#### [PROVIDED INFORMATION]
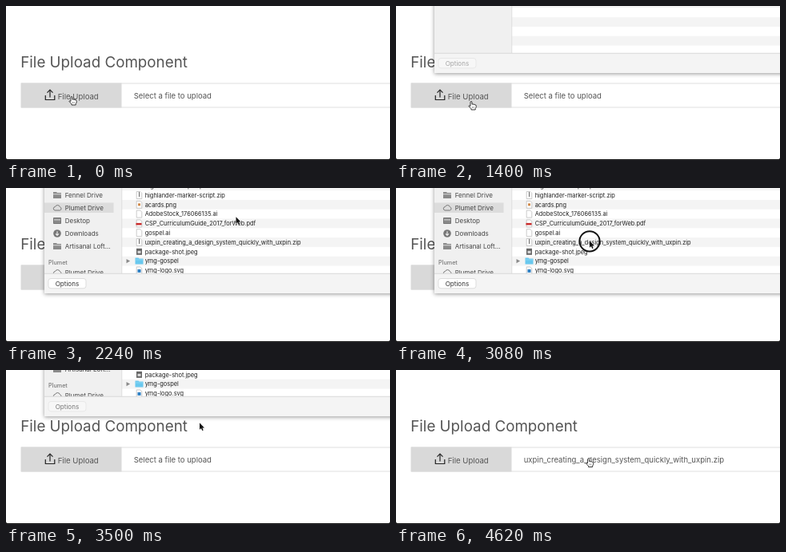
An HTML page with a canvas for the animation above (4690 ms loop, 480 by 193 pixels).

```html
<!DOCTYPE html>
<html lang="en">
<head>
<meta charset="utf-8">
<title>File upload</title>
<style>
  html, body { margin: 0; width: 100%; height: 100%; overflow: hidden; background: #fff; }
  canvas { display: block; width: 480px; height: 193px; }
</style>
</head>
<body>
<canvas id="stage"></canvas>
<script>
const W = 480, H = 193, LOOP = 4690, STEP = 70;
const FILE = 'uxpin_creating_a_design_system_quickly_with_uxpin.zip';
const ROW = 11.8, FIRST_ROW = 9, PICKED = 5;

const FILES = [
  ['highlander-marker-script.zip', 'zip'],
  ['acards.png', 'image'],
  ['AdobeStock_176066135.ai', 'doc'],
  ['CSP_CurriculumGuide_2017_forWeb.pdf', 'pdf'],
  ['gospel.ai', 'doc'],
  [FILE, 'zip'],
  ['package-shot.jpeg', 'photo'],
  ['ymg-gospel', 'folder'],
  ['ymg-logo.svg', 'svg']
];
const PLACES = [
  ['Fennel Drive', 9, 'folder'],
  ['Plumet Drive', 25, 'cloud'],
  ['Desktop', 41, 'desktop'],
  ['Downloads', 57, 'download'],
  ['Artisanal Loft...', 73, 'folder'],
  ['Plumet Drive', 106, 'cloud']
];

// [time, x, y] of the pointer tip
const POINTER = [
  [0, 82, 113], [840, 82, 113], [1400, 94, 119], [1540, 97, 118],
  [1960, 240, 62], [2240, 287.5, 36.2], [2520, 267, 50], [3010, 242, 66.3],
  [4340, 242, 66.3], [4620, 240.5, 110.5], [LOOP, 240.5, 110.5]
];
// [time, vertical offset] of the sheet
const SHEET = [
  [0, -150], [1260, -150], [1330, -112], [1400, -48], [1470, -10], [1540, 0],
  [3360, 0], [3430, -18], [3500, -74], [3570, -150], [LOOP, -150]
];
// [time, radius, opacity] of the click ring
const RING = [
  [0, 0, 0], [420, 19, 1], [630, 19, .55], [700, 19, .22], [770, 0, 0],
  [3080, 12.6, 1], [3150, 17, .6], [3220, 19, .25], [3290, 0, 0]
];

const canvas = document.getElementById('stage');
const ctx = canvas.getContext('2d');
const dpr = window.devicePixelRatio || 1;
canvas.width = W * dpr;
canvas.height = H * dpr;

function track(keys, t) {
  const i = Math.max(1, keys.findIndex(k => k[0] >= t));
  const a = keys[i - 1], b = keys[i];
  const p = (t - a[0]) / (b[0] - a[0]);
  return a.slice(1).map((v, n) => v + (b[n + 1] - v) * p);
}

function rect(x, y, w, h, color) {
  ctx.fillStyle = color;
  ctx.fillRect(x, y, w, h);
}

function text(s, x, y, size, color, weight = 400) {
  ctx.font = `${weight} ${size}px Inter, "Liberation Sans", sans-serif`;
  ctx.fillStyle = color;
  ctx.fillText(s, x, y);
}

function line(points, color, width = 1) {
  ctx.beginPath();
  points.forEach(([x, y]) => ctx.lineTo(x, y));
  ctx.strokeStyle = color;
  ctx.lineWidth = width;
  ctx.stroke();
}

function shape(d, x, y, fill, stroke, width = 1) {
  const path = new Path2D(d);
  ctx.save();
  ctx.translate(x, y);
  ctx.lineJoin = 'round';
  if (fill) { ctx.fillStyle = fill; ctx.fill(path); }
  if (stroke) { ctx.strokeStyle = stroke; ctx.lineWidth = width; ctx.stroke(path); }
  ctx.restore();
}

function drawPage(t) {
  rect(0, 0, W, H, '#fff');
  text('File Upload Component', 18.2, 77, 18.8, '#555');
  rect(19, 96.5, W - 19, 1, '#e0e0e0');
  rect(19, 126.5, W - 19, 1, '#e0e0e0');
  rect(18.5, 96.5, 126, 31, '#d9d9d9');
  line([[49.3, 112], [49.3, 117.5], [60.8, 117.5], [60.8, 112]], '#222', 1.2);
  line([[55, 114.5], [55, 105.5]], '#222', 1.2);
  line([[51.5, 108.7], [55, 105.2], [58.5, 108.7]], '#222', 1.2);
  text('File Upload', 64.7, 117, 9.6, '#555');
  text(t < 3990 ? 'Select a file to upload' : FILE, 159.7, 116, 9.52, '#555');
}

function drawFileIcon(kind, x, y) {
  if (kind === 'folder') {
    shape('M0 -4H4L5 -3H10V4H0Z', x - 5, y, '#69c8ee');
    rect(x - 5, y - 2, 10, .7, '#9bdcf6');
    shape('M0 -2.6L4.6 0L0 2.6Z', x - 16, y, '#8a8a8a');
    return;
  }
  if (kind === 'photo') {
    rect(x - 3.5, y - 4, 7, 8, '#666');
    rect(x - 2, y - 1, 4, 3, '#ddd');
    return;
  }
  shape('M-3.3 -4.5H1.3L3.3 -2.5V4.5H-3.3Z', x, y, '#fff', '#b5b5b5', .7);
  if (kind === 'image') rect(x - 1.5, y - 1.5, 3, 3, '#d08a4a');
  if (kind === 'pdf') rect(x - 4, y - .5, 7, 2.5, '#c92b2b');
  if (kind === 'svg') rect(x - 2, y - 1.5, 4, 4, '#2b7fc4');
  if (kind === 'zip') rect(x - .5, y - 4, 1, 6, '#666');
}

function drawPlaceIcon(kind, x, y) {
  const gray = '#777';
  if (kind === 'cloud') {
    shape('M-3 3H3.5A2.2 2.2 0 0 0 3.5 -1.2A3.2 3.2 0 0 0 -2.5 -1.5A2.3 2.3 0 0 0 -3 3Z', x, y, null, gray, 1);
  } else if (kind === 'desktop') {
    shape('M-4.5 -3.5H4.5V3.5H-4.5Z', x, y, '#8a8a8a', gray, 1);
    rect(x - 4, y - 1.5, 8, .8, '#f0f0f0');
  } else if (kind === 'download') {
    shape('M4.8 0A4.8 4.8 0 1 1 -4.8 0A4.8 4.8 0 1 1 4.8 0', x, y, gray);
    shape('M0 -2.7V2.3M-2 .3L0 2.3L2 .3', x, y, null, '#f0f0f0', 1.1);
  } else {
    shape('M-5 -4H-1L0 -3H5V4H-5Z', x, y, '#8a8a8a');
    rect(x - 5, y - 1.6, 10, .8, '#f0f0f0');
  }
}

function drawPlaces() {
  rect(48, 18.5, 86.5, 12.5, '#dcdcdc');
  PLACES.forEach(([name, y, icon]) => {
    drawPlaceIcon(icon, 64, y);
    text(name, 73.7, y + 3, 8, '#444');
  });
  text('Plumet', 53, 96, 7.2, '#777', 500);
}

function drawFiles(t) {
  text('highlander-script.zip', 174, FIRST_ROW - ROW + 2.7, 7.42, '#222');
  FILES.forEach(([name, icon], i) => {
    const y = FIRST_ROW + i * ROW;
    const picked = i === PICKED && t >= 3150;
    if (picked) rect(145, y - ROW / 2, W - 145, ROW, '#1261d1');
    drawFileIcon(icon, 166.5, y);
    text(name, 173.7, y + 2.7, 7.42, picked ? '#fff' : '#222', picked ? 500 : 400);
  });
}

function drawSheet(t) {
  const [offset] = track(SHEET, t);
  if (offset <= -140) return;
  const loaded = t >= 2030;
  const enabled = loaded && t < 3430;
  ctx.save();
  ctx.translate(0, offset);

  ctx.save();
  ctx.shadowColor = 'rgba(0,0,0,.42)';
  ctx.shadowBlur = 5 * dpr;
  ctx.shadowOffsetY = dpr;
  rect(48, -200, W, 332, '#f4f4f4');
  ctx.restore();

  ctx.save();
  ctx.beginPath();
  ctx.rect(48, -200, W, 307);
  ctx.clip();
  rect(48, -200, 97, 307, '#f0f0f0');
  rect(145, -200, W, 307, '#fff');
  for (let i = -15; i < FILES.length; i += 2) {
    rect(145, FIRST_ROW + (i - .5) * ROW, W - 145, ROW, '#f4f4f4');
  }
  if (loaded) {
    drawPlaces();
    drawFiles(t);
  }
  rect(144.5, -200, .7, 307, '#d5d5d5');
  ctx.restore();

  rect(48, 106.8, W, .8, '#d3d3d3');
  ctx.beginPath();
  ctx.roundRect(53, 113.5, 47, 12.3, 3);
  ctx.fillStyle = enabled ? '#fff' : '#f7f7f7';
  ctx.fill();
  ctx.strokeStyle = enabled ? '#d0d0d0' : '#e2e2e2';
  ctx.lineWidth = .7;
  ctx.stroke();
  text('Options', 61.7, 122.6, 8.05, enabled ? '#333' : loaded ? '#777' : '#a5a5a5');
  ctx.restore();
}

function drawPointer(t) {
  const [x, y] = track(POINTER, t);
  const [, radius, alpha] = RING.filter(k => k[0] <= t).pop();
  if (alpha) {
    ctx.globalAlpha = alpha;
    ctx.beginPath();
    ctx.arc(x, y + .5, radius, 0, Math.PI * 2);
    ctx.strokeStyle = '#111';
    ctx.lineWidth = 2;
    ctx.stroke();
    ctx.globalAlpha = 1;
  }
  const hand = t < 1540 || (t > 4400 && y > 97);
  if (hand) {
    shape('M-1 1.2Q0 -.3 1 1.2V4.2Q2.2 3.4 3 4.4Q4.2 3.8 4.8 4.9Q6.3 4.7 6.3 6.3Q6.3 8.5 5.2 9.5V11H0V9.8L-3 6.6Q-3.2 5.2 -1 6.4Z',
      x, y, '#fff', '#222', .9);
    line([[x + 1.4, y + 7], [x + 1.4, y + 9]], '#555', .6);
    line([[x + 3.2, y + 7], [x + 3.2, y + 9]], '#555', .6);
  } else {
    const arrow = 'M0 0V8.4L1.9 6.7L3.3 9.8L4.7 9.2L3.4 6.2H6Z';
    shape(arrow, x, y, null, '#fff', 1);
    shape(arrow, x, y, '#111');
  }
}

function drawEdge() {
  ctx.beginPath();
  ctx.rect(0, 0, W, H);
  ctx.roundRect(0, -10, W, 202, 2);
  ctx.fillStyle = '#111';
  ctx.fill('evenodd');
}

function frame(now) {
  const t = Math.floor(now % LOOP / STEP) * STEP;
  ctx.setTransform(dpr, 0, 0, dpr, 0, 0);
  drawPage(t);
  drawSheet(t);
  drawPointer(t);
  drawEdge();
  requestAnimationFrame(frame);
}
frame(performance.now());
</script>
</body>
</html>
```
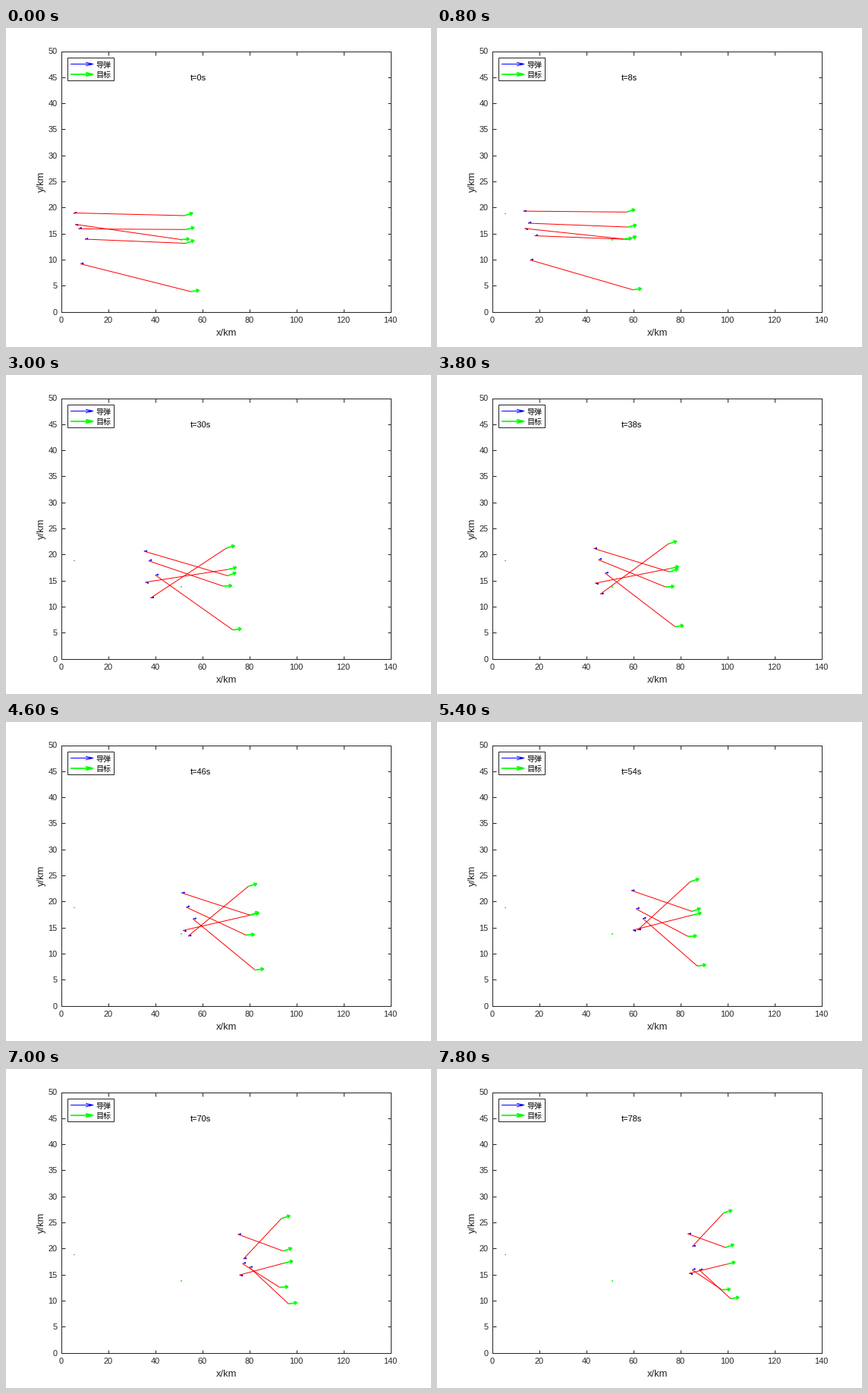
These frames come from a looping animation (560x420 px, 8 s). A matplotlib script:

```python
import numpy as np
import matplotlib.pyplot as plt
from matplotlib.animation import FuncAnimation
from numpy.polynomial import Polynomial

W, H, DPI = 560, 420, 80
PT = 72 / DPI                       # points per pixel
FRAMES, INTERVAL, STEP = 40, 200, 2
T = np.arange(FRAMES) * STEP        # seconds of flight
SWITCH = 25                         # when the targets are reassigned
KM_X, KM_Y = 3.1, 6.86              # pixels per kilometre
MISSILE_SPEED, TARGET_SPEED = 1.0, 0.6
BLUE, GREEN, RED, INK = "#0000ff", "#00ff00", "#ff0000", "#262626"

plt.rcParams["font.family"] = ["Liberation Sans", "Noto Sans CJK JP"]

# Start x, then heights at evenly spaced times, in stage pixels
MISSILES = [
    (89, 243.5, 233.8, 222.6, 217),
    (91, 258.5, 271.8, 274.2, 269),
    (95.5, 264.5, 246, 245.4, 264.5),
    (104, 278, 264.9, 258.7, 264.5),
    (98, 310.5, 295.8, 276, 233.5),
]
TARGETS = [
    (235, 247, 221.6, 189.5),
    (236.8, 265.3, 254.7, 257),
    (230.5, 278.5, 279.2, 290.7),
    (236.8, 283.5, 258.6, 235),
    (243.3, 347, 330.8, 302.3),
]
BEFORE = [0, 2, 1, 3, 4]
AFTER = [3, 1, 2, 4, 0]


def fly(x0, *heights, speed):
    """Smooth climb at constant speed: positions per frame and first velocity."""
    keys = np.linspace(0, T[-1], len(heights))
    climb = Polynomial.fit(keys, heights, len(heights) - 1)
    vy = climb.deriv()(T)
    vx = KM_X * np.sqrt(speed**2 - (vy / KM_Y)**2)
    x = x0 + np.append(0, np.cumsum((vx[1:] + vx[:-1]) / 2 * STEP))
    return np.column_stack([x, climb(T)]), np.array([vx[0], vy[0]])


def arrow_points(x, y, u, v, half):
    """Shaft and open head as one broken line."""
    tx, ty = x + u, y + v
    n = np.hypot(u, v)
    bx, by = tx - u / 3, ty - v / 3
    ox, oy = -v / n * half, u / n * half
    return ([x, tx, np.nan, bx + ox, tx, bx - ox],
            [y, ty, np.nan, by + oy, ty, by - oy])


fig = plt.figure(figsize=(W / DPI, H / DPI), dpi=DPI, facecolor="white")

# Plot frame
left, right, top, bottom = 72.5, 506.5, 30.5, 373.5
ax = fig.add_axes([left / W, 1 - bottom / H, (right - left) / W, (bottom - top) / H])
ax.set(xlim=(0, 140), ylim=(0, 50),
       xticks=range(0, 141, 20), yticks=range(0, 51, 5))
ax.tick_params(direction="in", top=True, right=True, length=4.5 * PT, width=PT,
               pad=5 * PT, color=INK, labelcolor=INK, labelsize=11 * PT)
ax.tick_params(axis="x", pad=6 * PT)
for spine in ax.spines.values():
    spine.set(linewidth=PT, color=INK)

# Overlay measured in stage pixels
stage = fig.add_axes([0, 0, 1, 1])
stage.set(xlim=(0, W), ylim=(H, 0))
stage.axis("off")


def line(xs, ys, color, width, z):
    return stage.plot(xs, ys, color=color, lw=width * PT, zorder=z,
                      solid_capstyle="butt", solid_joinstyle="miter")[0]


def label(x, y, s, size, color="black", **kw):
    kw = {"ha": "center", "va": "center", **kw}
    return stage.text(x, y, s, fontsize=size * PT, color=color, zorder=6, **kw)


label(290.5, 402, "x/km", 13, INK)
label(47, 202, "y/km", 13, INK, rotation=90)
clock = label(243, 66, "", 11, ha="left")

# Legend
stage.add_patch(plt.Rectangle((80.5, 38.5), 61, 30, fc="white", ec=INK, lw=PT, zorder=5))
for y, color, width, name in [(47.5, BLUE, 1, "导弹"), (61, GREEN, 1.7, "目标")]:
    line(*arrow_points(85, y, 30, 0, 2.3), color, width, 6)
    label(118, y, name, 10, ha="left", va="center_baseline")

# Starting marks left behind
line([89, 90], [243.5, 243.5], "#101030", 1, 2)
line([229.5, 231.5], [278.5, 278.5], GREEN, 1.5, 2)

missiles = [fly(*m, speed=MISSILE_SPEED) for m in MISSILES]
targets = [fly(*m, speed=TARGET_SPEED) for m in TARGETS]
missile_arrows = [line([], [], BLUE, 1, 3) for _ in missiles]
target_arrows = [line([], [], GREEN, 1.7, 4) for _ in targets]
links = [line([], [], RED, 1, 3.5) for _ in missiles]


def aim(arrows, flights, i, seconds, half):
    for art, (pos, v0) in zip(arrows, flights):
        art.set_data(*arrow_points(*pos[i], *(v0 * seconds), half))


def draw(i):
    aim(missile_arrows, missiles, i, 1.3, 1)
    aim(target_arrows, targets, i, 6, 2.2)
    goals = BEFORE if T[i] < SWITCH else AFTER
    for art, (pos, _), g in zip(links, missiles, goals):
        art.set_data(*zip(pos[i], targets[g][0][i]))
    clock.set_text(f"t={T[i]}s")
    return [*missile_arrows, *target_arrows, *links, clock]


anim = FuncAnimation(fig, draw, frames=FRAMES, interval=INTERVAL,
                     repeat=True, repeat_delay=0)
plt.show()
```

#### [YOUR GOAL]
Please return a copy of each line in the entries that has the string "BLUE".

#### [WRITTEN ANSWER]
BLUE, GREEN, RED, INK = "#0000ff", "#00ff00", "#ff0000", "#262626"
for y, color, width, name in [(47.5, BLUE, 1, "导弹"), (61, GREEN, 1.7, "目标")]:
missile_arrows = [line([], [], BLUE, 1, 3) for _ in missiles]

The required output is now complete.